*REQUIREMENT:*
This exercise calls for every line of the data below with the string "height" in it.

*Saved entries:*
++++++++++
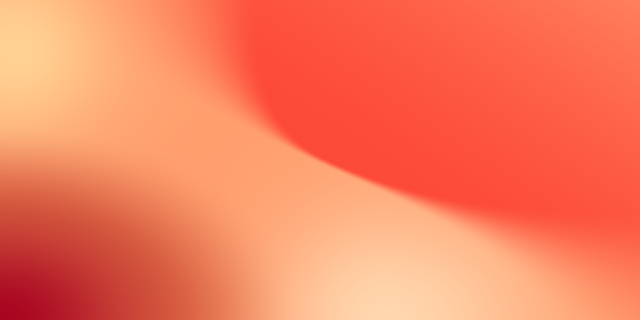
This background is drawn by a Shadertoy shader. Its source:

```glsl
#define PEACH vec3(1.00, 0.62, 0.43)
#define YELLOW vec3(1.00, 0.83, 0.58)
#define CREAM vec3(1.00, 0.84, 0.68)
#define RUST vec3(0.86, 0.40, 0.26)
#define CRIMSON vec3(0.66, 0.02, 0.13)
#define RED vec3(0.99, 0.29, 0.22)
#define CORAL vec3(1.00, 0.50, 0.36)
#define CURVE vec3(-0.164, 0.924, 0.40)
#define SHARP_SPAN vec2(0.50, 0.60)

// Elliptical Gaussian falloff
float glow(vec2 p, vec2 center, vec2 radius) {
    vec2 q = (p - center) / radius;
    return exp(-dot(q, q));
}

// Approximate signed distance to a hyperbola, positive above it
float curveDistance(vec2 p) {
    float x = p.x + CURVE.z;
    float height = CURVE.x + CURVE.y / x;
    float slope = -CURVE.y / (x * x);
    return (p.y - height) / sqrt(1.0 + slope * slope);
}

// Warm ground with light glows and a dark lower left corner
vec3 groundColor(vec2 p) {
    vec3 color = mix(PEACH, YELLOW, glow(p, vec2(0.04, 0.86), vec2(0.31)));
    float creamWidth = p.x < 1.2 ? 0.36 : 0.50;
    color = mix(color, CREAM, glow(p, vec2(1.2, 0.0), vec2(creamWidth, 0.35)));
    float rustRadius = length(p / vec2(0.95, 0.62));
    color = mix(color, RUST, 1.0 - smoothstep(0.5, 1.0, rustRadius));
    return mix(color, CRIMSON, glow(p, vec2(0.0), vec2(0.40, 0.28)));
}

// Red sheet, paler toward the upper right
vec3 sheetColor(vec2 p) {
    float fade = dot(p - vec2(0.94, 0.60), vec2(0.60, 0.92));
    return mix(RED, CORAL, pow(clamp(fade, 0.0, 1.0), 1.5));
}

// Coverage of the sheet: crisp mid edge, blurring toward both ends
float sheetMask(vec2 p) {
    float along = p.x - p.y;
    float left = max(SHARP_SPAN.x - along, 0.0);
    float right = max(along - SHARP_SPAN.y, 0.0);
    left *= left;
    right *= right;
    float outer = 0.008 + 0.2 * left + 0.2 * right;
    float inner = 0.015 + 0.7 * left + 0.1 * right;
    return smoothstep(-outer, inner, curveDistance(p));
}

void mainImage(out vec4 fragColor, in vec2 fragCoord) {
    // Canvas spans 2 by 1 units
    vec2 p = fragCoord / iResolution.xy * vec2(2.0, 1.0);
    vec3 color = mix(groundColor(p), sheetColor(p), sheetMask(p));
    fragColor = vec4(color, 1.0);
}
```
++++++++++
*OUTPUT FOR THIS EXERCISE:*
    float height = CURVE.x + CURVE.y / x;
    return (p.y - height) / sqrt(1.0 + slope * slope);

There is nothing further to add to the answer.